Katharine McCormick had also devoted her time and assets to other causes. In 1909, she began actively participating in the women's suffrage movement and spoke at Massachusetts' first outdoor demonstration by women for the right to vote. McCormick, along with Mary Ware Dennett and several others, went on to organize 97 more open-air rallies for women's rights while also lobbying the state legislature. For years she worked with Carrie Chapman Catt in the National American Woman Suffrage Association (NAWSA), and chaired its War Service Department during World War I. The social changes wrought by that international conflict eventually brought success to the movement, and American women won the right to cast ballots in federal elections in 1920.
But it was in the realm of reproductive freedom that Katharine McCormick's convictions and support resulted in direct progress. During World War I, she became an ally of Margaret Sanger , a prominent activist in the birth-control movement in the early decades of the 20th century, when even supplying information on contraceptive methods was illegal. McCormick supported Sanger's efforts financially, and was one of many travelers who smuggled European diaphragms into the United States to give American women access to them. For years McCormick funded research projects on contraception, and eventually came to know a biologist and hormone researcher named Gregory Pincus. In 1953 she solicited his help in developing a safe and effective contraceptive for women, and provided him and his research institute with funds to continue his experimental research with synthetic hormones. This research had been dismissed as unpromising by a pharmaceutical company, but McCormick thought otherwise because of her scientific background and knowledge of endocrinology. Enovid, the first oral contraceptive for women, came on the market seven years later and quite literally changed the world. Popularly known as the pill (as are its lower-dose successors), it is considered one of the most significant inventions of the 20th century.
At her alma mater, McCormick funded the construction of two dormitories for women. M.I.T. had long balked at rescinding its annual quota on female students, declaring that it did not have sufficient space to house them, but the construction of two Stanley McCormick Halls, in 1962 and 1968, effectively negated that argument. Before her death in 1967, McCormick also gave money in her husband's name to the art museum of Santa Barbara, and in her will left a $5 million bequest to the Planned Parenthood Foundation of America.

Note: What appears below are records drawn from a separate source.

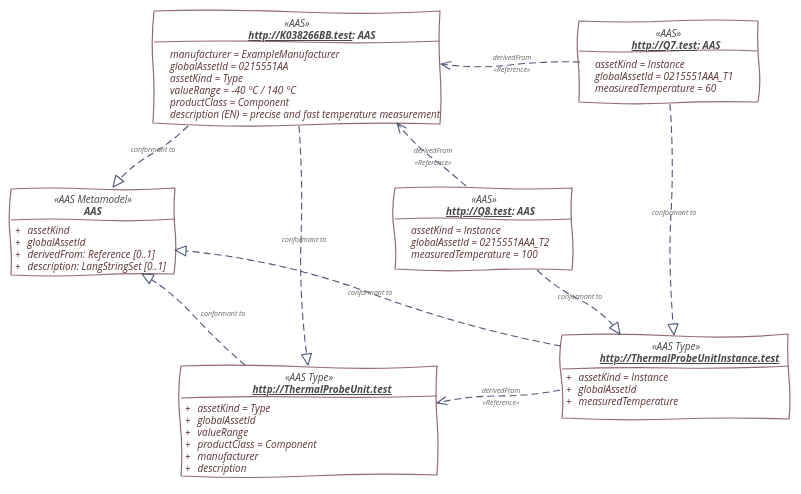
<!DOCTYPE html>
<html lang="en">
<head>
<meta charset="utf-8">
<title>AAS class diagram</title>
<style>
:root {
  --paper: #ffffff;
  --outline: #936a70;
  --connector: #4d5878;
  --attribute: #5c3434;
  --heading: #484848;
  --label: #666666;
}
* { box-sizing: border-box; margin: 0; padding: 0; }
body { background: var(--paper); overflow: hidden; }
.diagram {
  position: relative;
  width: 801px;
  height: 494px;
  overflow: hidden;
  background: var(--paper);
  font: italic 10px/12px "Open Sans", "Noto Sans", sans-serif;
  white-space: nowrap;
}
.drawing { position: absolute; inset: 0; display: block; }
.boxes path { fill: var(--paper); stroke: var(--outline); stroke-width: 1.2; stroke-linejoin: round; }
.boxes .divider { fill: none; }
.connectors path { fill: none; stroke: var(--connector); stroke-width: 1.1; stroke-dasharray: 7 4; }
.head { stroke: var(--connector); stroke-width: 1.1; stroke-linejoin: round; }
.hollow { fill: var(--paper); }
.open { fill: none; }

.node {
  position: absolute;
  display: flex;
  flex-direction: column;
  gap: 7px;
  padding-top: 6px;
}
.node header { text-align: center; color: var(--heading); }
.node h2 { font-size: 10px; line-height: 12px; font-weight: 700; padding-left: var(--shift, 0px); }
.node h2 span { text-decoration: underline; }
.node ul { list-style: none; padding-left: 16px; color: var(--attribute); }
.members ul { padding-left: 4px; }
.members li { display: flex; }
.members li::before { content: "+"; width: 12.5px; }

.shell-type { left: 154px; top: 11px; width: 286px; --shift: 30px; }
.shell-one { left: 579px; top: 21px; width: 179px; --shift: 15px; }
.shell-two { left: 395px; top: 187px; width: 178px; --shift: 13px; }
.metamodel { left: 11px; top: 187px; width: 164px; }
.sensor { left: 181px; top: 365px; width: 256px; --shift: 26px; }
.sensor-instance { left: 562px; top: 334px; width: 228px; --shift: 27px; }

.label {
  position: absolute;
  transform: translate(-50%, -50%);
  font-size: 7px;
  line-height: 12px;
  text-align: center;
  color: var(--label);
}
</style>
</head>
<body>
<main class="diagram">
  <svg class="drawing" width="801" height="494" viewBox="0 0 801 494" aria-hidden="true">
    <defs>
      <marker id="conforms" markerUnits="userSpaceOnUse" markerWidth="14" markerHeight="14" refX="12" refY="7" orient="auto">
        <path class="head hollow" d="M1 2 L12 7 L1 12 Z"/>
      </marker>
      <marker id="derives" markerUnits="userSpaceOnUse" markerWidth="14" markerHeight="14" refX="12" refY="7" orient="auto">
        <path class="head open" d="M2 3 L12 7 L2 11"/>
      </marker>
    </defs>

    <g class="boxes">
      <path d="M154 11 Q220 9 297 12 T440 11 Q438 40 440 70 T440 124 Q370 122 300 125 T153 123 Q155 90 153 65 T154 11 Z"/>
      <path class="divider" d="M154 42 Q220 40 297 42 T440 41"/>
      <path d="M579 21 Q630 23 670 21 T758 21 Q757 45 759 65 T758 102 Q710 101 670 103 T579 102 Q580 80 578 60 T579 21 Z"/>
      <path class="divider" d="M579 51 Q620 53 670 51 T758 51"/>
      <path d="M395 188 Q440 186 485 188 T572 188 Q570 210 572 230 T572 270 Q530 268 485 270 T395 269 Q397 250 394 230 T395 188 Z"/>
      <path class="divider" d="M395 219 Q440 217 485 219 T572 219"/>
      <path d="M11 189 Q50 187 92 189 T175 188 Q173 210 175 230 T174 274 Q130 273 92 275 T11 275 Q12 255 10 235 T11 189 Z"/>
      <path class="divider" d="M11 220 Q50 218 92 220 T175 219"/>
      <path d="M181 366 Q240 364 309 367 T437 366 Q435 395 437 420 T437 475 Q370 473 309 476 T181 476 Q183 450 180 420 T181 366 Z"/>
      <path class="divider" d="M181 398 Q240 396 309 397 T437 396"/>
      <path d="M562 335 Q620 333 676 336 T788 334 Q787 355 789 378 T789 419 Q730 417 676 419 T562 418 Q564 395 561 375 T562 335 Z"/>
      <path class="divider" d="M562 369 Q620 367 676 368 T789 366"/>
    </g>

    <g class="connectors">
      <g marker-end="none">
        <path marker-end="url(#conforms)" d="M188 126 Q172 142 150 155 T113 187"/>
        <path marker-end="url(#conforms)" d="M299 126 Q303 180 301 240 T308 365"/>
        <path marker-end="url(#conforms)" d="M670 104 Q674 160 671 214 T674 335"/>
        <path marker-end="url(#conforms)" d="M537 270 Q556 288 580 300 T620 334"/>
        <path marker-end="url(#conforms)" d="M561 346 Q465 328 370 293 T175 250"/>
        <path marker-end="url(#conforms)" d="M245 365 Q220 344 194 316 T142 274"/>
      </g>
      <g>
        <path marker-end="url(#derives)" d="M580 62 Q545 61 510 65 T441 64"/>
        <path marker-end="url(#derives)" d="M466 186 Q449 171 431 157 T397 123"/>
        <path marker-end="url(#derives)" d="M560 390 Q530 396 498 396 T437 403"/>
      </g>
    </g>
  </svg>

  <article class="node shell-type">
    <header><p>«AAS»</p><h2><span>http://K038266BB.test</span>: AAS</h2></header>
    <ul>
      <li>manufacturer = ExampleManufacturer</li>
      <li>globalAssetId = 0215551AA</li>
      <li>assetKind = Type</li>
      <li>valueRange = -40 °C / 140 °C</li>
      <li>productClass = Component</li>
      <li>description (EN) = precise and fast temperature measurement</li>
    </ul>
  </article>

  <article class="node shell-one">
    <header><p>«AAS»</p><h2><span>http://Q7.test</span>: AAS</h2></header>
    <ul>
      <li>assetKind = Instance</li>
      <li>globalAssetId = 0215551AAA_T1</li>
      <li>measuredTemperature = 60</li>
    </ul>
  </article>

  <article class="node shell-two">
    <header><p>«AAS»</p><h2><span>http://Q8.test</span>: AAS</h2></header>
    <ul>
      <li>assetKind = Instance</li>
      <li>globalAssetId = 0215551AAA_T2</li>
      <li>measuredTemperature = 100</li>
    </ul>
  </article>

  <article class="node members metamodel">
    <header><p>«AAS Metamodel»</p><h2>AAS</h2></header>
    <ul>
      <li>assetKind</li>
      <li>globalAssetId</li>
      <li>derivedFrom: Reference [0..1]</li>
      <li>description: LangStringSet [0..1]</li>
    </ul>
  </article>

  <article class="node members sensor">
    <header><p>«AAS Type»</p><h2><span>http://ThermalProbeUnit.test</span></h2></header>
    <ul>
      <li>assetKind = Type</li>
      <li>globalAssetId</li>
      <li>valueRange</li>
      <li>productClass = Component</li>
      <li>manufacturer</li>
      <li>description</li>
    </ul>
  </article>

  <article class="node members sensor-instance">
    <header><p>«AAS Type»</p><h2><span>http://ThermalProbeUnitInstance.test</span></h2></header>
    <ul>
      <li>assetKind = Instance</li>
      <li>globalAssetId</li>
      <li>measuredTemperature</li>
    </ul>
  </article>

  <p class="label" style="left:153px;top:150px">conformant to</p>
  <p class="label" style="left:304px;top:240px">conformant to</p>
  <p class="label" style="left:674px;top:213px">conformant to</p>
  <p class="label" style="left:580px;top:297px">conformant to</p>
  <p class="label" style="left:370px;top:293px">conformant to</p>
  <p class="label" style="left:223px;top:314px">conformant to</p>
  <p class="label" style="left:512px;top:64px">derivedFrom<br>«Reference»</p>
  <p class="label" style="left:433px;top:157px">derivedFrom<br>«Reference»</p>
  <p class="label" style="left:501px;top:397px">derivedFrom<br>«Reference»</p>
</main>
</body>
</html>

Sicherman, Barbara, and Carol Hurd Green, eds. Notable American Women: The Modern Period. Cambridge, MA: The Belknap Press of Harvard University, 1980.
Carol Brennan , Grosse Pointe, Michigan